"It kept going upstream. We'd go up after him, then he'd go up some more," said Anderson's fishing partner, Bud Lofstedt, who maneuvered the boat.
"I don't know how long we chased him. I thought we were going to lose him, so we just kept working him," Anderson said. "I knew it was a big one when we couldn't fit it into the net."
Over the weekend, congratulatory and envious fishermen surrounded Anderson.
"He's a lucky, lucky guy," said Bob Penney of Anchorage, president of the Kenai River Sportfishing Association. "And what a wonderful boast for the state. But that poor river will be full of people now."
The Kenai River is already the single most popular stream in the state, primarily because of the king salmon that return every summer. Anderson's catch and the national publicity that's likely to ensue will add to the number of salmon seekers.
Ironically, many local anlers figured it was too early to be out looking for kings; the water in the river is low, making boating tough. And the early run of kings, the ones that come home to spawn in late May and June, are generally considered to be the smaller cousins to the late run in July.
But Anderson's catch was a monster, a "big hog" by any measure. Alaska Department of Fish and Game biologist Dave Nelson said certified scales showed the salmon to be 97 pounds, 4 ounces.
Anderson has lived in Soldotna 18 years. He lured the fish at about 6:30 a.m. near Honeymoon Cove at Mile 13 of the river with salmon eggs on the end of his Spin-N-Glo.
Anderson battled the king 45 minutes before the fight was over. "I had the thing in the net three times and I couldn't handle it," Lofstedt said. The two men finally had to beach the fish to capture it.
"I was shocked.

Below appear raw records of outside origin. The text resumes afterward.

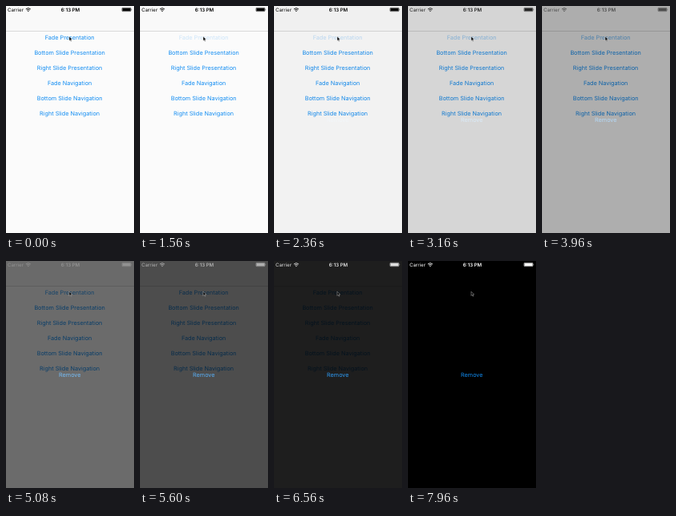
Write an HTML page that moves like this. It is 160 by 284 pixels and loops after 8000 ms.

```html
<!DOCTYPE html>
<html lang="en">
<head>
<meta charset="utf-8">
<style>
  html, body { margin: 0; width: 100%; height: 100%; overflow: hidden; background: #fbfbfb; }
  svg { display: block; width: 100vw; height: 100vh; }
  text { font-family: Inter, Roboto, sans-serif; text-rendering: geometricPrecision; }
  .button { font-size: 7.25px; fill: #108cf2; text-anchor: middle; }
  .status { font-size: 6.1px; }
</style>
</head>
<body>
<svg viewBox="0 0 160 284">
  <rect width="160" height="284" fill="#fbfbfb"/>
  <rect width="160" height="31" fill="#f9f9f9"/>
  <rect y="31" width="160" height=".5" fill="#b8b8b8"/>
  <g id="menu"></g>

  <g id="modal">
    <rect width="160" height="284"/>
    <text class="button" x="79.8" y="144.7">Remove</text>
  </g>

  <g id="status">
    <text class="status" x="2" y="6.8">Carrier</text>
    <text class="status" x="80.5" y="6.8" text-anchor="middle" font-weight="600">6:13 PM</text>
    <g fill="none" stroke="currentColor" stroke-width=".9">
      <path d="M24.8 3.9Q27.8 1.2 30.8 3.9M25.9 5.2Q27.8 3.5 29.7 5.2"/>
      <rect x="145" y="2.3" width="11.2" height="4.4" rx="1" stroke-width=".5"/>
    </g>
    <path d="M26.8 6.1Q27.8 5.2 28.8 6.1L27.8 7.2ZM145.5 2.8h10.2v3.4h-10.2zM156.8 3.7q1 .8 0 1.6z"/>
  </g>

  <path d="M79 38.3v5.1l1.1-1.1.9 1.9.9-.4-.9-1.9h1.6z" fill="#000" stroke="#ddd" stroke-width=".4"/>
</svg>
<script>
const LOOP = 8000;
const PRESS_END = 1500;
const RELEASE = { start: 1600, duration: 4700 };
const PRESENT = { start: 1700, duration: 6200 };
const PRESSED_ALPHA = 0.2;

const byId = id => document.getElementById(id);
const menu = byId("menu"), modal = byId("modal"), statusBar = byId("status");

const labels = [
  "Fade Presentation", "Bottom Slide Presentation", "Right Slide Presentation",
  "Fade Navigation", "Bottom Slide Navigation", "Right Slide Navigation"
];
menu.innerHTML = labels.map((label, i) =>
  `<text class="button" x="79.6" y="${41.9 + i * 19.1}">${label}</text>`).join("");
const pressedButton = menu.firstElementChild;

function ease(time, start, duration) {
  const x = Math.min(1, Math.max(0, (time - start) / duration));
  return x * x * (3 - 2 * x);
}

function draw(time) {
  const press = ease(time, 0, PRESS_END);
  const release = ease(time, RELEASE.start, RELEASE.duration);
  const shown = ease(time, PRESENT.start, PRESENT.duration);
  pressedButton.setAttribute("opacity", 1 - (1 - PRESSED_ALPHA) * press * (1 - release));
  modal.setAttribute("opacity", shown);

  // The status bar turns from black to white as the modal appears.
  const level = Math.round(255 * shown);
  const color = `rgb(${level},${level},${level})`;
  statusBar.setAttribute("fill", color);
  statusBar.setAttribute("color", color);
}

const origin = performance.now();
function tick() {
  draw((performance.now() - origin) % LOOP);
  requestAnimationFrame(tick);
}
draw(0);
requestAnimationFrame(tick);
</script>
</body>
</html>
```
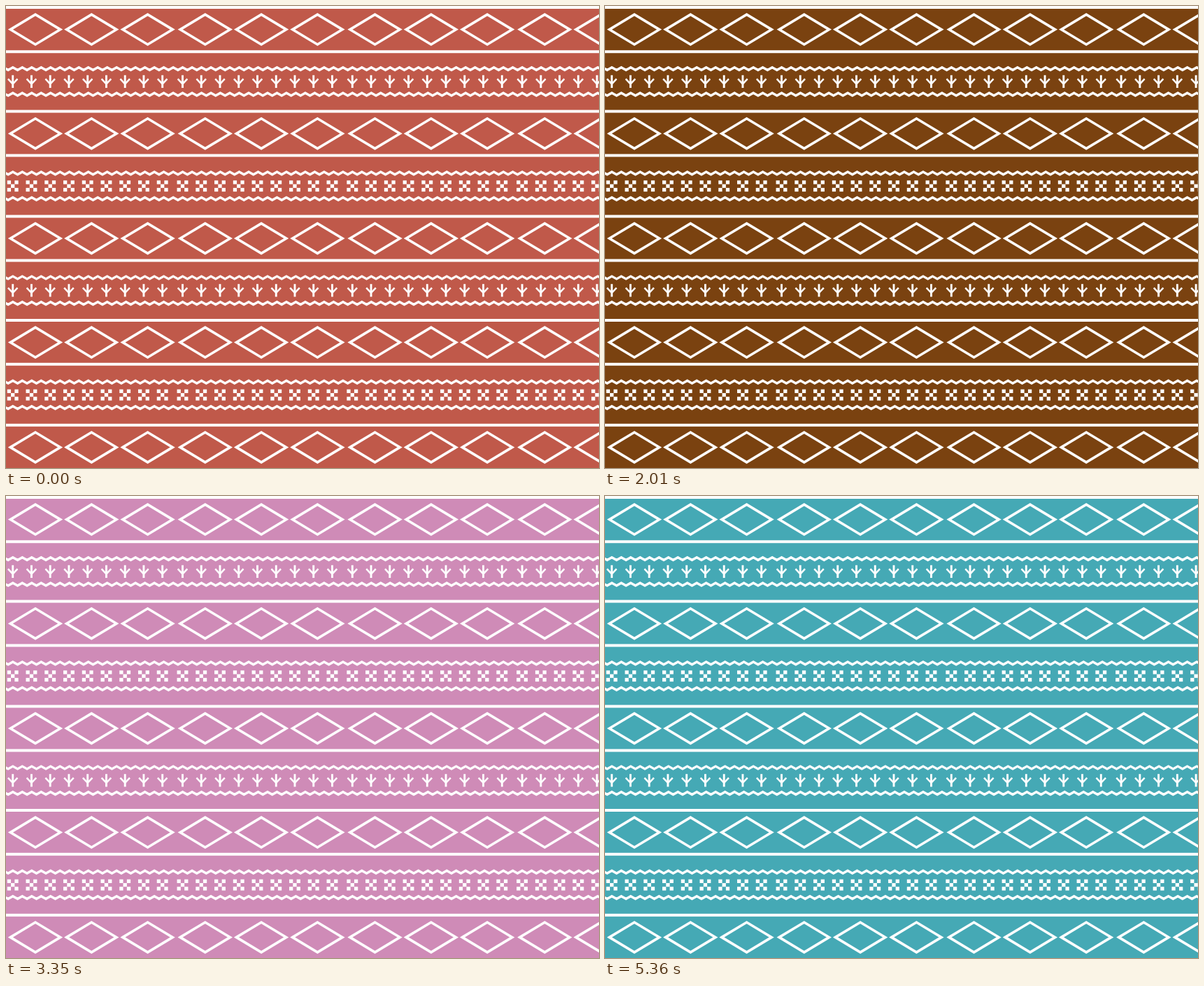
An HTML page with a canvas that plays this animation: 848x660 px, repeating every 6030 ms.

```html
<!DOCTYPE html>
<html lang="en">
<head>
<meta charset="utf-8">
<title>Knit pattern</title>
<style>
  html, body { margin: 0; width: 100%; height: 100%; overflow: hidden; }
  canvas { display: block; }
</style>
</head>
<body>
<canvas id="stage" width="848" height="660"></canvas>
<script>
const ctx = document.getElementById('stage').getContext('2d');
const STEP = 670;
const COLORS = ['#c0594a', '#f4c09a', '#b88254', '#7a4210', '#a56864',
                '#cf8bb7', '#35a3b8', '#3da6b7', '#45a9b5'];
const TILE_W = 242.8, TILE_H = 298.4;
const DIAMOND_PITCH = 80.3, MOTIF_PITCH = 26.75, WAVE = TILE_W / 18;

function stroke(points, width, closed = false) {
  ctx.lineWidth = width;
  ctx.beginPath();
  for (const [x, y] of points) ctx.lineTo(x, y);
  if (closed) ctx.closePath();
  ctx.stroke();
}

function diamond(x, y) {
  stroke([[x - 35.7, y], [x, y - 21.4], [x + 35.7, y], [x, y + 21.4]], 3.6, true);
}

function twig(x, y) {
  stroke([[x, y - 9], [x, y + 9.2]], 2.9);
  stroke([[x - 6.8, y - 3.6], [x, y + 3.6], [x + 6.8, y - 3.6]], 2.5);
}

function checker(x, y) {
  const cell = 5.3;
  for (let i = -1; i <= 1; i++)
    for (let j = -1; j <= 1; j++)
      if ((i + j) % 2 === 0)
        ctx.fillRect(x + (i - 0.5) * cell, y + (j - 0.5) * cell, cell, cell);
}

function zigzag(y) {
  const points = [];
  for (let i = -2; i < 130; i++)
    points.push([9.8 + i * WAVE / 2, y + (i % 2 ? 1.9 : -1.9)]);
  stroke(points, 3.4);
}

// Each tile column repeats a row of evenly spaced motifs.
function row(motif, x, y, pitch, count) {
  for (let tile = 0; tile < 4; tile++)
    for (let i = 0; i < count; i++) motif(x + tile * TILE_W + i * pitch, y);
}

function drawTile(top) {
  for (const y of [2, 65.2, 150.6, 213.4]) stroke([[0, top + y], [848, top + y]], 4);
  for (const y of [33.6, 182.2]) row(diamond, 42, top + y, DIAMOND_PITCH, 3);
  for (const y of [89.6, 126.2, 238.8, 275.3]) zigzag(top + y);
  row(twig, 9.7, top + 107.8, MOTIF_PITCH, 9);
  row(checker, 9.7, top + 257.2, MOTIF_PITCH, 9);
}

function render(now) {
  ctx.fillStyle = COLORS[Math.floor(now / STEP) % COLORS.length];
  ctx.fillRect(0, 0, 848, 660);
  ctx.fillStyle = ctx.strokeStyle = '#fff';
  ctx.fillRect(0, 0, 848, 2);
  for (let i = 0; i < 3; i++) drawTile(i * TILE_H);
}

const start = performance.now();
function tick() {
  render(performance.now() - start);
  requestAnimationFrame(tick);
}
tick();
</script>
</body>
</html>
```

I was amazed. I've been fishing the Kenai for 16 years," Anderson said. "The largest fish I caught was 63 pounds. My wife caught one 85-pounder and I could never beat her."
Anderson's catch is more than four pounds heavier than the current world record for king salmon caught by hook and line. A 93-pound king was caught in June 1977 in southeast Alaska by Howard Rider of Juneau, fish and game officials said.
To count as an official world record catch, Anderson's catch still must be registered on three certified scales, his line must be tested, and affidavits must be signed by him and a witness.
The biggest recorded king salmon caught by any means in Alaska was a 126-pound fish caught in a trap near Petersburg in 1949.